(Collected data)
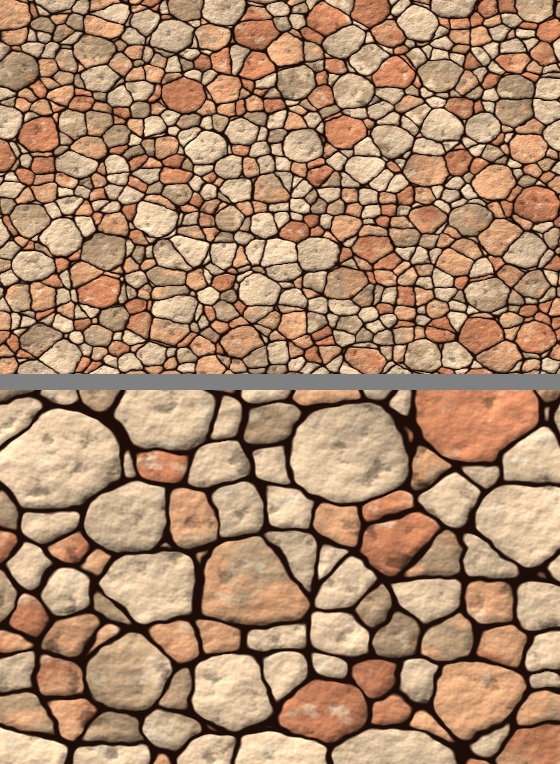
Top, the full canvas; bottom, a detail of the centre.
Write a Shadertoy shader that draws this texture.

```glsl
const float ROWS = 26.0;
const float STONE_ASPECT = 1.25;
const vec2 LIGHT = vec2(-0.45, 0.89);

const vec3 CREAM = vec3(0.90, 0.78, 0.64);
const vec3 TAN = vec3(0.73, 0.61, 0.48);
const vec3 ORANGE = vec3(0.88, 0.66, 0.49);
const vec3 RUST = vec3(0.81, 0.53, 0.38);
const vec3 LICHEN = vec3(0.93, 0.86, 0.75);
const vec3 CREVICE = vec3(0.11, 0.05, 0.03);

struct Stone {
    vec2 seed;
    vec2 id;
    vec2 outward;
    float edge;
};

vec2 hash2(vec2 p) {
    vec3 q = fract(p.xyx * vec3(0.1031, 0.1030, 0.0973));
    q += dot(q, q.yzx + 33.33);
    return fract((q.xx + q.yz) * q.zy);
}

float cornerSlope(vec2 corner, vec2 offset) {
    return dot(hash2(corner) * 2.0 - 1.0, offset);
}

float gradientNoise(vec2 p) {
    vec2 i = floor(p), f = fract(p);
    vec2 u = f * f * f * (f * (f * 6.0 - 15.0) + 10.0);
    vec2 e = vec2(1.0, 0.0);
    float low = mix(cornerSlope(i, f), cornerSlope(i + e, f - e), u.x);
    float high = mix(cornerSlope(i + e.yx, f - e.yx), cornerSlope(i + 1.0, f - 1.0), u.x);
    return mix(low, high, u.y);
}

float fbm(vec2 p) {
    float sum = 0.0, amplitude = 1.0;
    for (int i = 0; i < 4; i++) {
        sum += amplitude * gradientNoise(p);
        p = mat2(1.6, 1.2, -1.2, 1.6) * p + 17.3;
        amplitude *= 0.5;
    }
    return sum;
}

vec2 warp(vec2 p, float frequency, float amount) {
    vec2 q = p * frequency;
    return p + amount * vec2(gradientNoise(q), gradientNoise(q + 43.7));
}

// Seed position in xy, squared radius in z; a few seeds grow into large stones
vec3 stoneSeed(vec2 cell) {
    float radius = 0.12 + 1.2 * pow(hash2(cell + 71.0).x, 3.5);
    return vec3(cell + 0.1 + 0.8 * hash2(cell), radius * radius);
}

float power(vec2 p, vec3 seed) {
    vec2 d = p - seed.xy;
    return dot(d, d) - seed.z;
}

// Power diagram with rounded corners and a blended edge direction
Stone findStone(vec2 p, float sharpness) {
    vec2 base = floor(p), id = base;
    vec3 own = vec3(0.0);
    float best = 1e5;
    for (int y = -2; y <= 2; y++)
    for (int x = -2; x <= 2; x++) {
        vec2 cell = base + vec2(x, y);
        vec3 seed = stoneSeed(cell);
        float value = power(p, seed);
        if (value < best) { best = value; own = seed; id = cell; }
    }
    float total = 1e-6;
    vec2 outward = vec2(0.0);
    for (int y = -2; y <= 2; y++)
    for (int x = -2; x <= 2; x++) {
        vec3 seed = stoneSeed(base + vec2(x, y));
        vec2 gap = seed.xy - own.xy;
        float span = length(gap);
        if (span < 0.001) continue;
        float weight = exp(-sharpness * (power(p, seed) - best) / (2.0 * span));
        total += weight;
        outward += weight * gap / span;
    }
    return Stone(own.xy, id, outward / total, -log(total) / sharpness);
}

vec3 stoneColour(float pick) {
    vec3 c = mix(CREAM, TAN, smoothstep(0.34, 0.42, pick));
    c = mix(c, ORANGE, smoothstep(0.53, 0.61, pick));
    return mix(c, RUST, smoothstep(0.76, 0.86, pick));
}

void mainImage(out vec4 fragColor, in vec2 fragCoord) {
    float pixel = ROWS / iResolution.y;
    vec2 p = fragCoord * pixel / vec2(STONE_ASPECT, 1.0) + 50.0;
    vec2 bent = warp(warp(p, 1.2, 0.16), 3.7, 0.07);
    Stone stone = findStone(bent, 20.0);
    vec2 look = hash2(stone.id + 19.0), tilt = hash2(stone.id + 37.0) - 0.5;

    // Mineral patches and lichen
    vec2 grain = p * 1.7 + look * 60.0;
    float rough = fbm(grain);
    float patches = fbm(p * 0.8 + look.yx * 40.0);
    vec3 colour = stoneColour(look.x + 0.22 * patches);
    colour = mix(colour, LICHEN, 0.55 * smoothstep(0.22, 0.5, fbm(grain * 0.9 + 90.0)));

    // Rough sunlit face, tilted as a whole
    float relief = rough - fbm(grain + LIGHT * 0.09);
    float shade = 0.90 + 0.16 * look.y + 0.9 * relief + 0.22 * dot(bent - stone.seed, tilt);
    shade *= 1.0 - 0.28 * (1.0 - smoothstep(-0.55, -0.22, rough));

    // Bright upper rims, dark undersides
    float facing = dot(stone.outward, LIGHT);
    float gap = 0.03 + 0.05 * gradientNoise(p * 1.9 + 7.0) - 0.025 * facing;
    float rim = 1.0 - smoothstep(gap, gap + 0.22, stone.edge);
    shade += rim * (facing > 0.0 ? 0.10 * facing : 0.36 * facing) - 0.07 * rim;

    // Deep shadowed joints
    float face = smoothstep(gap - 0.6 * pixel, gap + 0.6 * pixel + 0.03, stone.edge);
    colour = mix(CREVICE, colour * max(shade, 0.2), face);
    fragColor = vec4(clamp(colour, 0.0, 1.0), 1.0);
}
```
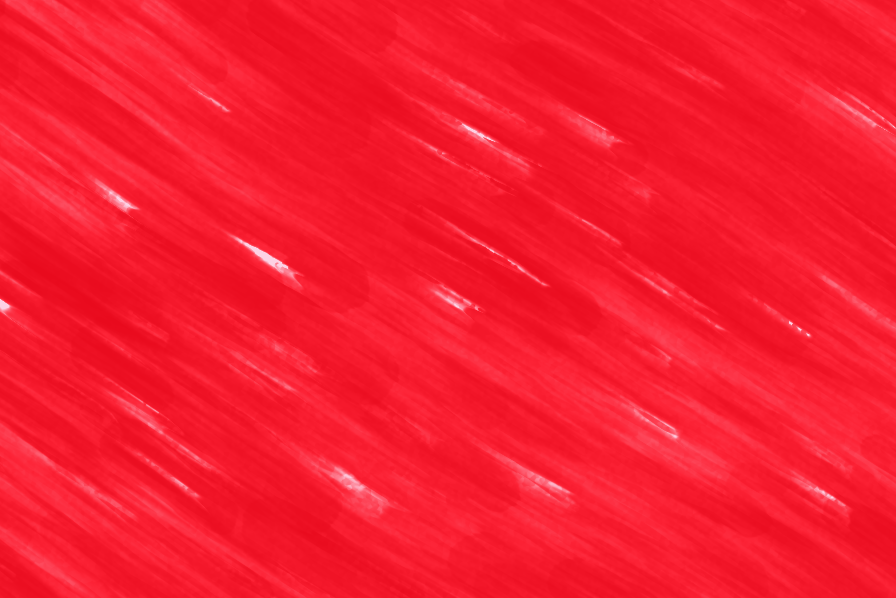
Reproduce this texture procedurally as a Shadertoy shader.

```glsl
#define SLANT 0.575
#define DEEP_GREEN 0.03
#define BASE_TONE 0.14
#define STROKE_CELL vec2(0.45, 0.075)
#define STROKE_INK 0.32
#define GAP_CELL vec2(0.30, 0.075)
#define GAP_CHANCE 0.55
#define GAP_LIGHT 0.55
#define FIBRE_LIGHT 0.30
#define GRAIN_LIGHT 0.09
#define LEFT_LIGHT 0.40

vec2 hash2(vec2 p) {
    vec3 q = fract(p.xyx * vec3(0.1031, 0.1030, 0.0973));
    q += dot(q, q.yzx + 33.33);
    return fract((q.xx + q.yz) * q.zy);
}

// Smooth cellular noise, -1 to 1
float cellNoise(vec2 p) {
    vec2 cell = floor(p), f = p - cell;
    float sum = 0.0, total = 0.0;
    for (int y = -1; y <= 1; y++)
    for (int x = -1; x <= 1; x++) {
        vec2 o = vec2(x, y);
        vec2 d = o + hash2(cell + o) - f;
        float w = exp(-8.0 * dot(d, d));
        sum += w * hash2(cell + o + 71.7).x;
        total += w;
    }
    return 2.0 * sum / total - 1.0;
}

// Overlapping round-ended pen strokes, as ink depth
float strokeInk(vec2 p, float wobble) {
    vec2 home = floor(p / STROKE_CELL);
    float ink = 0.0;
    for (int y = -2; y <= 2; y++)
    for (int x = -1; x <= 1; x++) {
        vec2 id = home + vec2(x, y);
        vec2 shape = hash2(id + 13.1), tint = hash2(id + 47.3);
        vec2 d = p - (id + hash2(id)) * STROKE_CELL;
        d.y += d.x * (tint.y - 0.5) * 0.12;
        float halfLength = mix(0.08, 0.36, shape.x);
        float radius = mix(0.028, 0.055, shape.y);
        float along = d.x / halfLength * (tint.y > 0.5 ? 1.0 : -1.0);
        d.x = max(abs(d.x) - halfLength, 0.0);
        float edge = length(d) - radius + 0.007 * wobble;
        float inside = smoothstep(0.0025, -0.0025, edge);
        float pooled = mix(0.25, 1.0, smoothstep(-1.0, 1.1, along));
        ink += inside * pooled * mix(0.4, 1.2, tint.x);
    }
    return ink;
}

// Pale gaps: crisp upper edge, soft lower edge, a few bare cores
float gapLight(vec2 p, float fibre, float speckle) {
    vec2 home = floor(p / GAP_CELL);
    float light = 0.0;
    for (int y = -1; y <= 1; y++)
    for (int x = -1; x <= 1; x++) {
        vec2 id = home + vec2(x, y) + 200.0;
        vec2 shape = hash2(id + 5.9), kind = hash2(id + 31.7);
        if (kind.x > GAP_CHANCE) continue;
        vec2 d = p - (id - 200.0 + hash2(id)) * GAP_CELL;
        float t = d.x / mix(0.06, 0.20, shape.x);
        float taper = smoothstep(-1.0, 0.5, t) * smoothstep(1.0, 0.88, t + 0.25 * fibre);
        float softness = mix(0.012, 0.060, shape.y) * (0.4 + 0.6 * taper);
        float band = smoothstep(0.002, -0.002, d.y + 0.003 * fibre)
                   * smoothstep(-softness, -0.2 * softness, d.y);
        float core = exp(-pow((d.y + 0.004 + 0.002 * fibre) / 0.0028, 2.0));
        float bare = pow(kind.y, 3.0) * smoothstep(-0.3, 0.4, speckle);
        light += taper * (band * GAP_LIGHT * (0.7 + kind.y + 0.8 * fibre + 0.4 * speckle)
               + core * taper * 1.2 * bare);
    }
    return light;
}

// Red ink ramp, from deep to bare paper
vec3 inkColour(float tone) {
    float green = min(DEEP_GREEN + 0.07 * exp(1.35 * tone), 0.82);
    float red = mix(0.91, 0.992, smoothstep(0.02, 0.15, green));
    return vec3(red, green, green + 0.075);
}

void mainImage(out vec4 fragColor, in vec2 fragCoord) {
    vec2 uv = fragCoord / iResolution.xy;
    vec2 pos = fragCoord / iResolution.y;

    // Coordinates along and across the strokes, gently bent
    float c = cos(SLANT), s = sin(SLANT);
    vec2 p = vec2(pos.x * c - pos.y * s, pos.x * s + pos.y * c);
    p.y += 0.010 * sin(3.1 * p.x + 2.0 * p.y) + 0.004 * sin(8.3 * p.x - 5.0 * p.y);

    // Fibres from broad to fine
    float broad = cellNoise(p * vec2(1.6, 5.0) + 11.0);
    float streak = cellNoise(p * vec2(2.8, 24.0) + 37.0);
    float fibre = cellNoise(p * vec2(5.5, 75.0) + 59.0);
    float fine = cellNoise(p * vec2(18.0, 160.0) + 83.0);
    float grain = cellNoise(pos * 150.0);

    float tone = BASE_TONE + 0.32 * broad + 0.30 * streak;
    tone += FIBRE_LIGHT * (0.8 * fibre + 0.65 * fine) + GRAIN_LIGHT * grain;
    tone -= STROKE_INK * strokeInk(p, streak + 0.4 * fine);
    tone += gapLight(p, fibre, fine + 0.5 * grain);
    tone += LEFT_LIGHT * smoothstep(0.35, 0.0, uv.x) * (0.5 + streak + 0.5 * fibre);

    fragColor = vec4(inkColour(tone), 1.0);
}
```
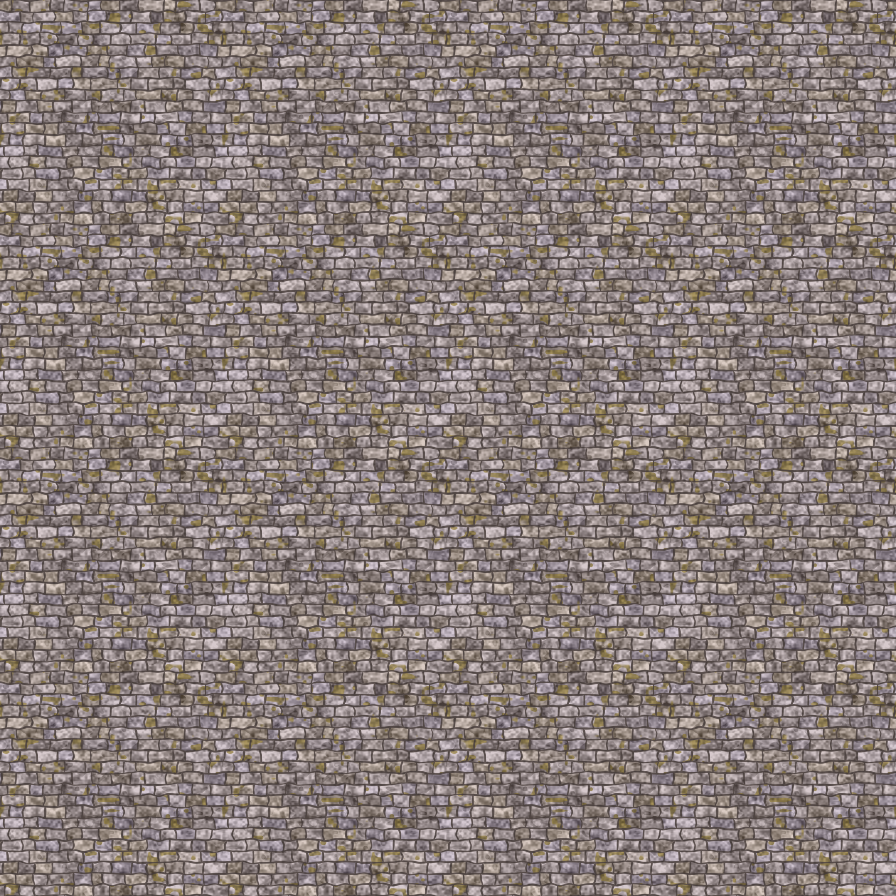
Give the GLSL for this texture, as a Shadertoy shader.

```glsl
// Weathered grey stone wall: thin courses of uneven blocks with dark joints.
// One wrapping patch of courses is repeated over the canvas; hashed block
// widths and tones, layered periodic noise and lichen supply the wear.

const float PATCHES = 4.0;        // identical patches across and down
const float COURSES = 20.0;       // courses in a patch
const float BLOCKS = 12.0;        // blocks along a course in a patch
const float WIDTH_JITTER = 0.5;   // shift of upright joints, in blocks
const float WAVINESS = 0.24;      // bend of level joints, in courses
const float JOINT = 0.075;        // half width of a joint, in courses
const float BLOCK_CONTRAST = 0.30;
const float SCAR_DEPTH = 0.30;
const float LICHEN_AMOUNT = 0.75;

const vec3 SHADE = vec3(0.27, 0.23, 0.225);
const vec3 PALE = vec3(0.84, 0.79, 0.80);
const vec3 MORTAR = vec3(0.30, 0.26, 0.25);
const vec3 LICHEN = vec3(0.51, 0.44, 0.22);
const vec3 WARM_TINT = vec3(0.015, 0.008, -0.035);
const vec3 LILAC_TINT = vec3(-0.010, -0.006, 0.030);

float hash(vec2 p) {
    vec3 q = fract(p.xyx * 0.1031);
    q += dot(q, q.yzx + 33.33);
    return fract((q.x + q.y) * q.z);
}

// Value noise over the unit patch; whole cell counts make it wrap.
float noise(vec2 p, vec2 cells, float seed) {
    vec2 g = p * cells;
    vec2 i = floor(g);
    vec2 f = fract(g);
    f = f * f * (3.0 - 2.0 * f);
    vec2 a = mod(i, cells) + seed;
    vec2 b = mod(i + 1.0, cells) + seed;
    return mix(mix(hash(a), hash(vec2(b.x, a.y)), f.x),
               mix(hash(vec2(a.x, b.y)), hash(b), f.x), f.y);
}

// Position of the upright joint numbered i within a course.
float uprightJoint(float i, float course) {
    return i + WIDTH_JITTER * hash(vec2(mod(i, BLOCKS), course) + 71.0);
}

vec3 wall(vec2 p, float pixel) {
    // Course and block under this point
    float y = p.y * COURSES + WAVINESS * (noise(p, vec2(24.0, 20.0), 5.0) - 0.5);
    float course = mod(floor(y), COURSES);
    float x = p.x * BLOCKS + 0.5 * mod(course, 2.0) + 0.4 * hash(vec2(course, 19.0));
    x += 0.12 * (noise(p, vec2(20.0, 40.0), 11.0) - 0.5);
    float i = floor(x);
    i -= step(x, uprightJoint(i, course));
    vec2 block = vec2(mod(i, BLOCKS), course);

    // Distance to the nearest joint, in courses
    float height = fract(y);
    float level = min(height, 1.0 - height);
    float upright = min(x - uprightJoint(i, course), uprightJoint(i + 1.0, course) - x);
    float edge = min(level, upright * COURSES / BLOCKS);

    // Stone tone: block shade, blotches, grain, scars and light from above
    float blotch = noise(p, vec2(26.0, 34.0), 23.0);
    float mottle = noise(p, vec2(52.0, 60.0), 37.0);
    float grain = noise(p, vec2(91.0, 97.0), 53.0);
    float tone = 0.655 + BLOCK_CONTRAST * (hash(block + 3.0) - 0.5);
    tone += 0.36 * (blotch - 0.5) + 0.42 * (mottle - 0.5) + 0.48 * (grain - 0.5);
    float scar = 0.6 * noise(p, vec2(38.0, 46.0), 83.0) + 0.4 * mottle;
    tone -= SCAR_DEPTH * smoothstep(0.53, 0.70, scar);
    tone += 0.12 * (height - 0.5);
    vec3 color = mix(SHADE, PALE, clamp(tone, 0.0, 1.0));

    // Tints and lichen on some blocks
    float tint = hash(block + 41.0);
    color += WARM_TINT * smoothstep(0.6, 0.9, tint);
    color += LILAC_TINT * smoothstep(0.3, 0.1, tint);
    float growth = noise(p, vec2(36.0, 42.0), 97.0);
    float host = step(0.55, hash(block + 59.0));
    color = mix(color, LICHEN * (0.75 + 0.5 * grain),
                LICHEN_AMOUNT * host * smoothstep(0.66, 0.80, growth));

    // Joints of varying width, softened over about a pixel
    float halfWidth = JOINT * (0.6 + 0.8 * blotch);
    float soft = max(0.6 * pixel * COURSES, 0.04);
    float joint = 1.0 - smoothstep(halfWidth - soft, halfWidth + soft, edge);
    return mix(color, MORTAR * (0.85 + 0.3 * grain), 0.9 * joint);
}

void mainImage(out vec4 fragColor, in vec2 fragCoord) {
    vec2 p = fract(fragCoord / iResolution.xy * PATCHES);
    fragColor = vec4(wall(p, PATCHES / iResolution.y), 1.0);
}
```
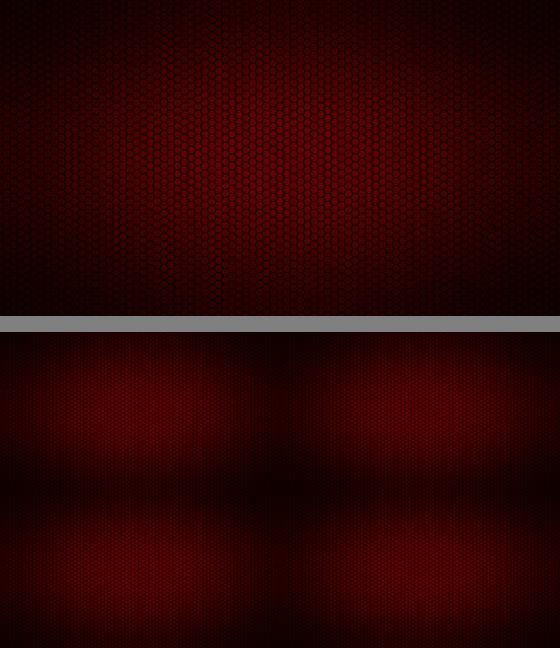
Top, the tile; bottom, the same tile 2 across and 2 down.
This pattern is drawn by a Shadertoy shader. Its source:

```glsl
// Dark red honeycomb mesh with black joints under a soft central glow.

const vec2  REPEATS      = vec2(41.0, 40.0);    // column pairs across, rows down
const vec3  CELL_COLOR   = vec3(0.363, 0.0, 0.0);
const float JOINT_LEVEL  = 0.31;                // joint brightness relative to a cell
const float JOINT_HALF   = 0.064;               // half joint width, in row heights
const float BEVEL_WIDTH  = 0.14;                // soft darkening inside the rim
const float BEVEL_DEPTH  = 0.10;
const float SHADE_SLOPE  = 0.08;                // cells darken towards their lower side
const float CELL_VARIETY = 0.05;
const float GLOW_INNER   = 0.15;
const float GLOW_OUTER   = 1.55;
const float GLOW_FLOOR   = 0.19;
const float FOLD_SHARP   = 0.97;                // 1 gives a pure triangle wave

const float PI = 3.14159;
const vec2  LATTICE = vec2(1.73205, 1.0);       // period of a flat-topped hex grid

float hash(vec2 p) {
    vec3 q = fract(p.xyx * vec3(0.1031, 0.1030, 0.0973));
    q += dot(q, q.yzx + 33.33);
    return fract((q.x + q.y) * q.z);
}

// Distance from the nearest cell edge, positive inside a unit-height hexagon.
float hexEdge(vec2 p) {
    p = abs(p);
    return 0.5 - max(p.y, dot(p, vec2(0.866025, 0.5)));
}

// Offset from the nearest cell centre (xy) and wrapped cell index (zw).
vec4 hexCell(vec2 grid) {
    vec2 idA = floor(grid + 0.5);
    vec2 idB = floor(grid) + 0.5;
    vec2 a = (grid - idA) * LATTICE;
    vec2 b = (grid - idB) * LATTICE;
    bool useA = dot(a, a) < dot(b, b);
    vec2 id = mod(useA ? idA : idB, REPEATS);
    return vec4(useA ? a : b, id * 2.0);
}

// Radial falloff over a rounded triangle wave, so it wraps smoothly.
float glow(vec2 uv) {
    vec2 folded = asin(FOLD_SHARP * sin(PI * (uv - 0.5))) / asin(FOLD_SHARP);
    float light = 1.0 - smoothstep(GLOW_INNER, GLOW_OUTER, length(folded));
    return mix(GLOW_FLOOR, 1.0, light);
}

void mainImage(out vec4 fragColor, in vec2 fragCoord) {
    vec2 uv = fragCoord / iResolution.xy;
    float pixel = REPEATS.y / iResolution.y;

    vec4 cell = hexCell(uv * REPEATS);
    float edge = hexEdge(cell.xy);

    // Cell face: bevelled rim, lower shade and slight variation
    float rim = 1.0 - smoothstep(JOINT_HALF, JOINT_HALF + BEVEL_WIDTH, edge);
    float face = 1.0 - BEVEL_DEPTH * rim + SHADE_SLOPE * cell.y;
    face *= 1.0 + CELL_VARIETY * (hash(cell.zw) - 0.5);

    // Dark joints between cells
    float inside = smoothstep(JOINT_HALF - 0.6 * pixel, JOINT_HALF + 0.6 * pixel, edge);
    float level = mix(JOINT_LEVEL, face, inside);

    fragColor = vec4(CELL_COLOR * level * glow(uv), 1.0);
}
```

*Task to complete*.
Filter the entries above down to the lines that contain the word "weight".

*Response below*.
        float weight = exp(-sharpness * (power(p, seed) - best) / (2.0 * span));
        total += weight;
        outward += weight * gap / span;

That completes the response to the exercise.